▶ **Problem requirements**:
Keep every line in which "fill" occurs and drop the rest of the data.

+-------+

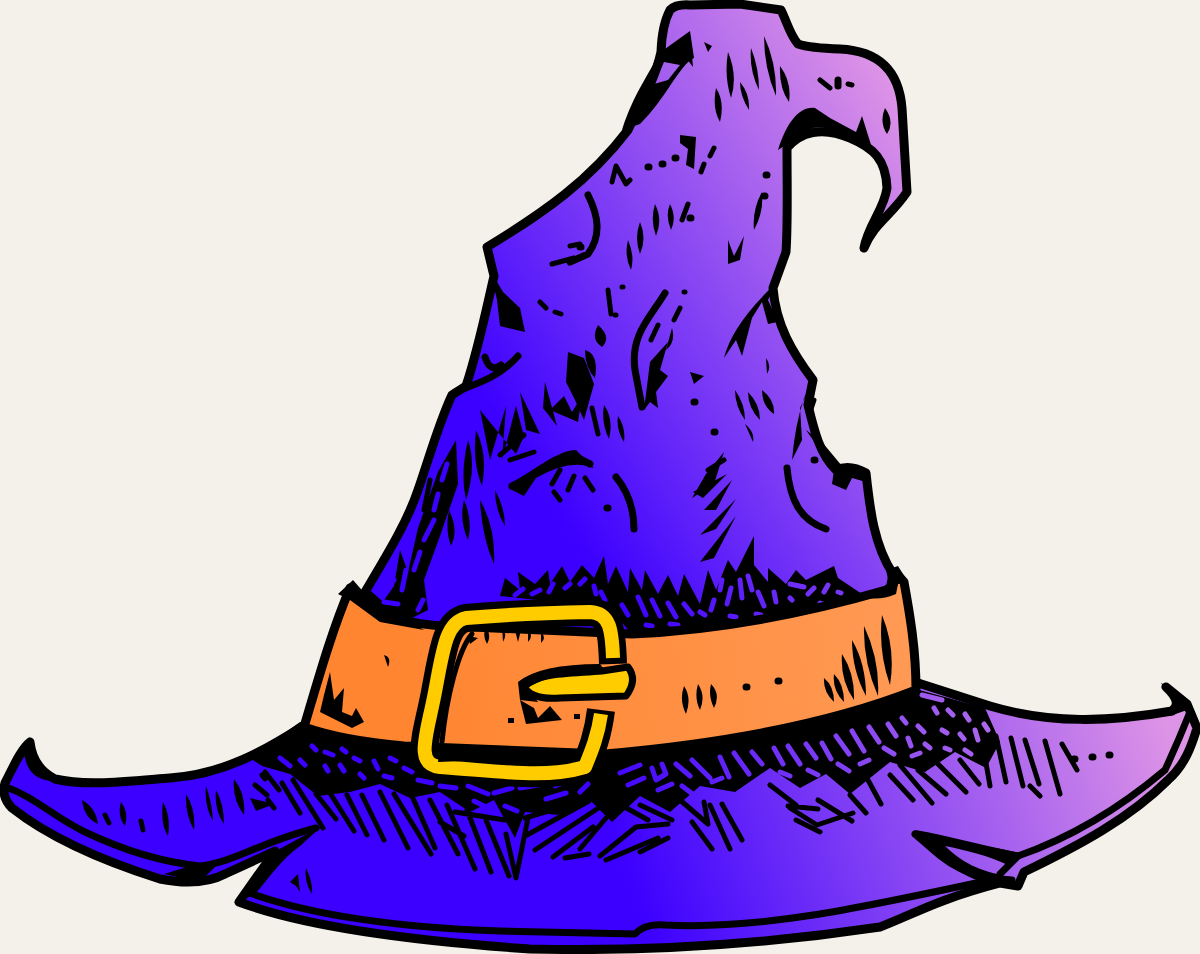
<!DOCTYPE html>
<html lang="en">
<head>
<meta charset="utf-8">
<title>Witch hat</title>
<style>
:root{--paper:#f4f1ea;--ink:#000;--blue:#3b00ff;--pink:#de94e6;--gold:#ffcc00;--orange:#ff8530;--peach:#ff9a55}
html,body{margin:0;background:var(--paper);overflow:hidden}
svg{display:block;width:1200px;height:954px}
.from{stop-color:var(--blue)}.to{stop-color:var(--pink)}
.band-from{stop-color:var(--orange)}.band-to{stop-color:var(--peach)}
.outline{stroke:var(--ink);stroke-width:9;stroke-linejoin:round}
.cone{fill:url(#coneShade)}.brim{fill:url(#brimShade)}.band{fill:url(#bandShade)}
.ink{fill:var(--ink)}
.line{fill:none;stroke:var(--ink);stroke-linecap:round;stroke-linejoin:round}
.w3{stroke-width:3.5}.w5{stroke-width:5}.w7{stroke-width:7}.w9{stroke-width:9}
.glint{fill:none;stroke-linecap:round;stroke-linejoin:round;stroke-width:5}
.glint-brim{stroke:url(#brimShade)}.glint-cone{stroke:url(#coneShade)}
.gold{fill:var(--gold)}
.buckle-edge{fill:none;stroke:var(--ink);stroke-width:28;stroke-linejoin:round}
.buckle-fill{fill:none;stroke:var(--gold);stroke-width:14;stroke-linejoin:round}
</style>
</head>
<body>
<svg viewBox="0 0 1200 954" role="img" aria-label="Crooked purple witch hat with an orange band and gold buckle">
<defs>
<linearGradient id="coneShade" gradientUnits="userSpaceOnUse" x1="480" y1="400" x2="915" y2="114"><stop class="from"/><stop class="to" offset="1"/></linearGradient>
<linearGradient id="brimShade" gradientUnits="userSpaceOnUse" x1="630" y1="890" x2="1160" y2="700"><stop class="from"/><stop class="to" offset="1"/></linearGradient>
<linearGradient id="bandShade" gradientUnits="userSpaceOnUse" x1="400" y1="700" x2="920" y2="620"><stop class="band-from"/><stop class="band-to" offset="1"/></linearGradient>
</defs>

<g id="brim">
<path class="brim outline" d="M30 742C20 750 12 770 5 783Q1 797 12 808C50 838 100 860 160 879Q200 887 225 874L275 851L239 902C300 925 400 940 530 949C660 952 780 942 880 927C910 916 935 900 1000 883L1018 886L1024 872C1080 845 1130 818 1168 780C1185 765 1192 745 1197 728L1187 704L1166 687Q1183 703 1172 711C1110 722 1050 724 990 706L915 682L300 728C265 750 225 774 170 778C120 782 85 786 55 779Q33 768 30 742Z"/>
<g class="line w7">
<path d="M6 787C35 797 55 818 85 832C125 851 160 862 200 866C235 862 260 842 316 828"/>
<path d="M250 893C310 915 400 928 500 931L635 934Q645 923 665 925C760 930 860 908 990 880"/>
<path d="M1018 856C1070 838 1120 808 1165 770Q1178 742 1190 712"/>
<path d="M915 834C945 840 975 848 1018 856L1000 874M915 834C945 860 960 878 1012 880"/>
</g>
<path class="ink" d="M915 830C950 836 985 846 1020 853L1010 866C990 856 965 850 945 846C965 866 985 872 1014 878L1018 889L990 884C955 876 940 855 915 830ZM234 903L272 853L322 826L300 846C280 860 268 880 254 895ZM21 748L30 737L37 764L60 781Q30 783 25 758ZM1161 683Q1182 692 1187 710L1170 716L1176 707ZM164 874L190 866L216 866L200 882Z"/>
</g>

<g id="brim-shadow">
<path class="ink" d="M300 722L410 742L600 756L760 735L912 688L985 708L1000 742L986 768L955 752L925 772L890 762L850 794L826 774L800 788L770 768L735 792L700 786L670 812L640 796L612 822L590 800L560 815L525 812L515 838L494 800L470 812L440 792L410 798L380 784L350 792L318 796L290 774L262 766L250 758Z"/>
<g class="line w5">
<path d="M265 772l14 18M255 785l12 10M282 783l18 30M293 780l30 48M316 794l20 25M330 793l24 38M347 795l20 40M362 795l22 45M380 792l28 56M394 794l37 60M412 796l23 52M430 800l28 54M447 805l28 64M467 810l24 62M486 820l23 56M506 834l10 44l12-60M440 822l24 14M455 812l50 8M520 800l46-10M525 818l60-18M527 835l62-34M535 850l65-43M553 857l40-30M565 858l24-4M580 849l26-31M600 856l36-29l32-3M606 860l52-22M640 852l28-14M612 800l36 20M640 805l32 15M680 800l28 24l-4-22M692 822l20 27M710 805l20 44M722 804l20 36M770 785l26 20M790 808l27 17l36-12M788 806l30 3M796 820l24 12M818 800l34 21M850 795l16 18M868 780l13 24M890 775l23 25M900 765l32 38M918 770l28 24M938 764l28 28M960 760l19 24"/>
<path d="M982 740l8 46M996 736l10 46M1011 738l12 48M1025 740l14 44M1045 741l15 53M1062 744l15 26M1030 786l10 10"/>
</g>
<g class="line w7"><path d="M1074 759h1M1092 757h1M1109 755h1"/></g>
<g class="glint glint-brim">
<path d="M312 746l4 4M325 752l8 3M342 749l4 3M325 766l3 5M340 765l4 6M354 758l6 3M374 761l4 8M390 758l6 3M404 768l8 4M360 774l4 4M384 776l8 2M300 760l5 5M280 758l10 8M418 780l14 3M440 786l16 2M468 786l20 8M494 793l18-5M520 788l24-4M555 786l20-7M546 799l20-6M505 806l12 5M474 801l12 6M580 792l8-8"/>
<path d="M620 773l20-8M628 785l16-7M652 768l4 12l10-6l-4-10M676 764l14 12M692 760l18 18M658 790l14-6M682 786l12 9M720 757l9 20M734 753l15 21M752 752l10 12M712 782l10-4M774 748l9 16M788 746l12 18M806 744l10 14M822 743l9 16M836 736l13 18M852 731l12 20M869 727l10 15M780 772l10 4M808 770l10 5M838 764l11 7M860 764l9-4M884 748l10 6M888 724l8 12M902 718l4 5M918 726l6 6M934 708l3 5M948 710l5 5M965 714l4 6M925 744l5 4M942 730l5 3M960 734l4 5M975 730l3 10M945 748l5 2M965 750l6 4M908 738l3 8M912 756l8-3M984 724l4 6M922 695l20 5"/>
</g>
<path class="ink" d="M82 800q14 8 16 24q-14-6-16-24zM121 802q8 10 4 24q-8-10-4-24zM163 802q8 14 5 34q-8-12-5-34zM186 794q10 16 8 36q-9-16-8-36zM206 786q6 16 7 35q-9-15-7-35zM216 790q8 14 8 34q-10-14-8-34zM234 779q12 15 10 36q-12-16-10-36zM250 798l24 6l-18 7zM306 868q7 14 6 26q-8-12-6-26zM290 882l8-8l2 18l-4-6z"/>
<path class="line w5" d="M105 815l4 8M141 821l2 9M262 775l3 4M268 800l6 8"/>
</g>

<g id="cone">
<path class="cone outline" d="M365 592C390 550 408 520 418 490C430 455 440 420 452 395L466 386C478 350 485 315 494 276L487 247C545 212 590 180 628 130C640 105 655 80 661 52Q662 25 670 10Q676 4 690 5L740 4L781 10C787 22 790 35 798 44Q810 48 840 49C880 51 899 72 902 108L907 192C890 217 875 222 864 248C868 225 884 210 887 188C886 160 874 148 850 138C822 126 800 132 787 148C787 185 788 222 786 252L773 288C776 325 792 352 813 380L808 405C814 430 820 455 836 470Q850 464 866 473C870 510 874 545 893 574L888 600L640 645L420 640Z"/>
<path class="ink" d="M622 130C634 92 650 74 658 54L690 31L694 58C680 64 665 100 640 124ZM668 80l12-15l-16-3l-10 22zM778 150C786 125 798 106 815 108L830 118L856 132L862 116L872 148L886 180C872 142 835 124 812 128ZM490 270L503 292L520 308L525 332L500 326L497 300ZM777 282L768 300L778 322L768 324L762 302L752 318L742 356L736 340L724 358Q732 325 775 284ZM814 378L800 408L802 440L792 460Q795 425 804 398ZM806 430L822 442L842 466L864 470L866 482L852 478L846 490L832 484L834 470Z"/>
<path class="line w7" d="M455 392C482 382 500 376 518 356M485 357q5 16 16 8M588 195C598 215 602 235 588 254L570 262M665 293C650 318 630 335 635 370L642 407M787 468C790 500 800 520 826 529M616 477q18 22 18 52M512 486C535 475 555 455 574 456L590 464"/>
<path class="ink" d="M508 488C538 466 560 450 576 450L594 468Q570 458 536 478L524 496ZM644 410l6-48l18-20l-8 28l8 6l-12 16l2 16l-8-6zM568 352l16 6l10 26l-10 36l-10-22l-8-16zM690 372l14 4l-10 8zM680 135l16 2l-2 32l-8-4l2-16l-8-6zM690 35l3 32l-6-8zM704 42l8 4l-4 6z"/>

<g id="cone-hatching" class="ink">
<path d="M728 52q10 24 3 46q-7-22-3-46zM740 82q10 12 9 28q-9-14-9-28zM751 48q8 20 8 42q-10-20-8-42zM764 36q13 28 12 60q-12-28-12-60zM780 66q12 16 9 36q-10-14-9-36zM716 88q9 14 4 34q-8-14-4-34zM885 108q10 14 2 26q-8-12-2-26z"/>
<path d="M655 204q8 16 1 32q-6-16-1-32zM670 204q7 14 1 26q-6-14-1-26zM640 222q7 16 0 32q-6-16 0-32zM628 240q7 16 3 30q-7-14-3-30zM762 192q2 20-8 38q-2-20 8-38zM728 240l6 16l10-20l-4 24l-12 4zM585 350q14 4 10 28q-10-10-10-28zM598 325q14 12 4 22q-12-8-4-22zM672 328q4 14-6 22zM735 390q10 14 10 30q-10-14-10-30zM748 392q12 12 12 28q-12-12-12-28zM762 390q13 10 12 24q-12-8-12-24zM766 358q6 8 1 16zM745 424q10 8 8 18z"/>
<path d="M480 410l10 50l16-54l-4 54l14-54l8 30l-8 18zM520 392l20 42l-14-4zM545 382l12 44l-14-18zM550 410l14-14l8 16l10-16l-4 26zM604 405q10 14 5 34q-8-16-5-34zM618 416q8 12 6 26q-8-12-6-26z"/>
<path d="M456 440l2 44l-18 52l-16 44l4 30l-20 10l-28-14l14-20l6-36l8 22l10-44l20-56z"/>
<path d="M468 440q9 26-2 60q-6-26 2-60zM476 430q12 24 6 56q-10-24-6-56zM449 510q10 20 2 36q-6-16-2-36zM464 500q9 20 4 40q-9-20-4-40zM480 500q16 28 14 64q-12-26-14-64zM495 490q10 18 10 36q-10-16-10-36z"/>
<path d="M724 452l-10 32l-22 14l14-24zM693 492l34-18l-24 24zM704 510l28-30l-16 30zM700 535l36-36l-20 30zM700 562l36-46l-22 42z"/>
</g>
<path class="line w5" d="M612 182l4-16l10 18l4-4M560 470l-8 14M574 476l-6 14M585 478l8 12M554 492l6 8M540 302l6 6M555 312l6 2M608 290l3 24M622 287h1M615 315h1M684 292h1M680 308l-6 12M658 325l-7 15M682 220l6-16M552 264l22-6M570 246l10-2M820 80l10 8M848 84l4 1M714 148l-4 8M704 164l-3 8M500 455l24-20M510 460l24-8M430 480l-6 30M814 400l-4 12M708 470l16-10M592 408l6 26"/>
<g class="line w7"><path d="M648 167h1M662 164h1M675 158h1M766 175h1M764 196h1M694 402h1M714 432h1M607 508h1M690 218h1M814 460h1M838 80v6M580 247h1"/></g>
<path class="ink" d="M500 596L505 578L520 590L518 572L535 584L548 570L550 584L562 566L570 582L582 565L594 578L604 556L608 584L616 566L628 592L630 568L642 590L645 570L658 594L668 575L678 596L684 574L700 604L708 570L716 590L728 560L736 572L754 536L754 565L768 582L768 568L786 584L796 570L806 580L834 566L838 578L862 594L760 624L635 638L610 608Z"/>
<path class="glint glint-cone" d="M515 595l8-6M532 594l8-4M549 592l4-8M565 588l5-4M580 584l5-5M596 594l-2-8M605 600l-4-8M622 605l6 10M638 597l8 18M652 600l8 16M668 603l8 14M684 604l8 10M646 625l6 1M670 624l8 1M700 612l5 3M714 600l-3 10M720 590l2-10M727 604l4-16M742 598l-2-18M752 590l-4-14M764 606l-6-14M776 602l-2-10M790 598l2 2M808 594l6-6M824 592l4-7M838 592l3 1M790 584l14 3M730 616l6 1M756 614l5 1M820 603l3 1M388 586l6-6M402 590l4-20M414 570l6-18M424 540l10-20M384 602l14 2M418 610l5-10M434 510l4-16M442 480l5-16"/>
</g>

<g id="hat-band">
<path class="band outline" d="M350 588C332 630 318 680 304 727C335 738 370 743 404 746L605 754C720 744 830 724 916 690C916 650 910 615 904 582L896 573Q896 585 886 590C800 615 720 630 632 634L450 626C410 626 375 614 350 588Z"/>
<path class="ink" d="M338 594L353 580L374 604L408 621L424 630L380 622L350 600ZM886 570L898 566L908 582L898 584L896 594Q882 600 868 598L890 588Z"/>
<path class="ink" d="M330 672L334 700L344 688L342 712L352 716L356 708L364 722L352 728L320 712L324 695ZM384 655q8 2 4 12z"/>
<path class="ink" d="M864 626q16 34 14 70q-15-34-14-70zM882 615q14 34 8 70q-12-34-8-70zM852 640q14 24 14 56q-14-26-14-56zM842 654q13 20 12 46q-14-20-12-46zM834 674q10 10 10 28q-12-12-10-28zM824 678q10 8 10 24q-11-10-10-24zM684 686q8 12 2 28q-7-14-2-28zM698 684q8 12 2 26q-6-12-2-26zM711 684q10 10 3 24q-6-12-3-24z"/>
<path class="line w7" d="M746 687h1M778 681h1"/>
</g>

<g id="buckle">
<path class="buckle-edge" d="M613 664C612 630 610 613 590 612C540 613 500 615 466 618C446 622 443 650 435 692C427 735 414 764 440 767C500 771 545 779 585 767C592 750 598 735 601 710"/>
<path class="buckle-fill" d="M613 658C612 630 610 613 590 612C540 613 500 615 466 618C446 622 443 650 435 692C427 735 414 764 440 767C500 771 545 779 585 767C592 750 598 735 601 714"/>
<path class="line w5" d="M472 634C458 650 446 700 442 742"/>
<path class="ink" d="M486 626q6 10 1 18q-5-8-1-18zM502 626q6 8 1 16zM514 626h8l-4 16zM528 628q6 8 0 14zM541 632q6 6 0 11zM468 636l10 2l-8 6zM440 744l46 8l2 8l-50 2zM520 700l14 8l4 10l12-12l12 14l-36 4zM574 714h6v5h-6zM508 718h6v5h-6z"/>
<path class="gold outline" style="stroke-width:7" d="M524 686C540 673 562 674 602 671L628 667Q638 680 626 696L560 698Q530 700 524 686Z"/>
<path class="ink" d="M518 682Q540 664 600 664L606 672C570 674 545 676 528 688L538 702L520 700Z"/>
</g>
</svg>
</body>
</html>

+-------+

▶ **Response box**:
.cone{fill:url(#coneShade)}.brim{fill:url(#brimShade)}.band{fill:url(#bandShade)}
.ink{fill:var(--ink)}
.line{fill:none;stroke:var(--ink);stroke-linecap:round;stroke-linejoin:round}
.glint{fill:none;stroke-linecap:round;stroke-linejoin:round;stroke-width:5}
.gold{fill:var(--gold)}
.buckle-edge{fill:none;stroke:var(--ink);stroke-width:28;stroke-linejoin:round}
.buckle-fill{fill:none;stroke:var(--gold);stroke-width:14;stroke-linejoin:round}
<path class="buckle-fill" d="M613 658C612 630 610 613 590 612C540 613 500 615 466 618C446 622 443 650 435 692C427 735 414 764 440 767C500 771 545 779 585 767C592 750 598 735 601 714"/>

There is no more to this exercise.